» **Problem details**:
Would you copy each line of the records that includes the word "paper"?

» **Given entries**:
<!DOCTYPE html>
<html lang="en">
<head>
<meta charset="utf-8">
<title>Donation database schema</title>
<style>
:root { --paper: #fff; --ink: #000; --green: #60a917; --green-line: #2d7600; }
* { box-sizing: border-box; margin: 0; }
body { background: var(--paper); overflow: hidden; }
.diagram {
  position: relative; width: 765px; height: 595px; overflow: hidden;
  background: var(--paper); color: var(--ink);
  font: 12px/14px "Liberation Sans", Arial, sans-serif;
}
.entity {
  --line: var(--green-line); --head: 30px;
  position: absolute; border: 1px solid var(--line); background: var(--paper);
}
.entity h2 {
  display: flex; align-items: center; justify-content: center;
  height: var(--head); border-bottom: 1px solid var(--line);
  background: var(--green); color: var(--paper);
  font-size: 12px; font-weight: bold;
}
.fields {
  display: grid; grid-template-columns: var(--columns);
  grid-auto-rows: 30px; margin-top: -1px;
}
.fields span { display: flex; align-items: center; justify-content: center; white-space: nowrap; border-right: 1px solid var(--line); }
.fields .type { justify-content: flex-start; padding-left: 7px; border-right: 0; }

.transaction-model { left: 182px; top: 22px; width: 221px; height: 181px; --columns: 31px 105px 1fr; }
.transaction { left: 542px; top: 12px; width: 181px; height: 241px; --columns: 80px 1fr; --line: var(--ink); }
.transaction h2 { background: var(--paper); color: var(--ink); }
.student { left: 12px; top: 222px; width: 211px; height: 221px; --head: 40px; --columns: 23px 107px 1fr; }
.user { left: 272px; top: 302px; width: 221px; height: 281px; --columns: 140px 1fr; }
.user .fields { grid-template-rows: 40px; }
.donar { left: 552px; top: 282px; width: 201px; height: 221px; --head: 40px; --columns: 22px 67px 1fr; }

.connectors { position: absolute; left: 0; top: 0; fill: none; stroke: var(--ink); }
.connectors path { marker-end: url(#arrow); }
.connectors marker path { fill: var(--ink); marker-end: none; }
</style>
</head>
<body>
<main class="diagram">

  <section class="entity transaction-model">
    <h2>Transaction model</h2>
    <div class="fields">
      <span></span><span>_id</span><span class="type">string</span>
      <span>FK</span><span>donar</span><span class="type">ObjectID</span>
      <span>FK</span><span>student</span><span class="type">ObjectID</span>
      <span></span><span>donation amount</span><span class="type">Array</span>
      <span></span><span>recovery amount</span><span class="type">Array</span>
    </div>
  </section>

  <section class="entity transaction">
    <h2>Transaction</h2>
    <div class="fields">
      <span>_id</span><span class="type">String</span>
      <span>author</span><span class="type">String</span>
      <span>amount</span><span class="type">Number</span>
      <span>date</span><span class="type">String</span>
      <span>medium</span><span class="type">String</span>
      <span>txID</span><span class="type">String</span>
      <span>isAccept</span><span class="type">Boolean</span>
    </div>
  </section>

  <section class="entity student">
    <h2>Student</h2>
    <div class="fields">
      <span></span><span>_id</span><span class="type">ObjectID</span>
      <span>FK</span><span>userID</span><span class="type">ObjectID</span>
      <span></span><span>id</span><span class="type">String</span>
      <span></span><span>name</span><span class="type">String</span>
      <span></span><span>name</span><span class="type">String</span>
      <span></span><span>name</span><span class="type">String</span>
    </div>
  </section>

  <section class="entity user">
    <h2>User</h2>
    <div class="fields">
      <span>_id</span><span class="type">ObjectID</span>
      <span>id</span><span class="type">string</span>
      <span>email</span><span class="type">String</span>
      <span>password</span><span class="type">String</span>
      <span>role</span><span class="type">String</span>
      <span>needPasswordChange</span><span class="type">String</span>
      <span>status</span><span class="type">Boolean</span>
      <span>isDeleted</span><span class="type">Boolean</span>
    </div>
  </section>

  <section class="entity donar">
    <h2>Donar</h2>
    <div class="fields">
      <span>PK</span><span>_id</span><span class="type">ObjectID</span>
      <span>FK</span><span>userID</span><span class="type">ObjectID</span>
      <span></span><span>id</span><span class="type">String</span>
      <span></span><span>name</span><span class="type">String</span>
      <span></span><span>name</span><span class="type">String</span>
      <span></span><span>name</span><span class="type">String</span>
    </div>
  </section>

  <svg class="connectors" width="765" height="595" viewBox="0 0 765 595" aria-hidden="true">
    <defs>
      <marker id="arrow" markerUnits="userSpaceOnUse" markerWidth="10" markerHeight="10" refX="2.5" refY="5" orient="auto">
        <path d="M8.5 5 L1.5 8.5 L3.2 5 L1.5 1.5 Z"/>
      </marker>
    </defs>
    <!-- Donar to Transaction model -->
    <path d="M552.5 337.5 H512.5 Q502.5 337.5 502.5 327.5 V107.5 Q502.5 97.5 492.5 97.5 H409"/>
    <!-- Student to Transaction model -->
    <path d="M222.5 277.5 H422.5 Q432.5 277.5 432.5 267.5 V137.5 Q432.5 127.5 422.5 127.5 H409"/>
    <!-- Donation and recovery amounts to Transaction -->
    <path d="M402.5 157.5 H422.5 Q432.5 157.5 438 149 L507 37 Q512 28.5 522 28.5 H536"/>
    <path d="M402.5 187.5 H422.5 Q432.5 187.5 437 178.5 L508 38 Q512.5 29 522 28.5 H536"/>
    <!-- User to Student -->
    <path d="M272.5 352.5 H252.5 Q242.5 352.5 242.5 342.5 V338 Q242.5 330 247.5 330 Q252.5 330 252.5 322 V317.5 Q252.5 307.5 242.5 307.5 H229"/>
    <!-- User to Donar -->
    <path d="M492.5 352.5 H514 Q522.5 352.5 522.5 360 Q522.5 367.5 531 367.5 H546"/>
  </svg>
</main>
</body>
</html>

» **Result**:
:root { --paper: #fff; --ink: #000; --green: #60a917; --green-line: #2d7600; }
body { background: var(--paper); overflow: hidden; }
  background: var(--paper); color: var(--ink);
  position: absolute; border: 1px solid var(--line); background: var(--paper);
  background: var(--green); color: var(--paper);
.transaction h2 { background: var(--paper); color: var(--ink); }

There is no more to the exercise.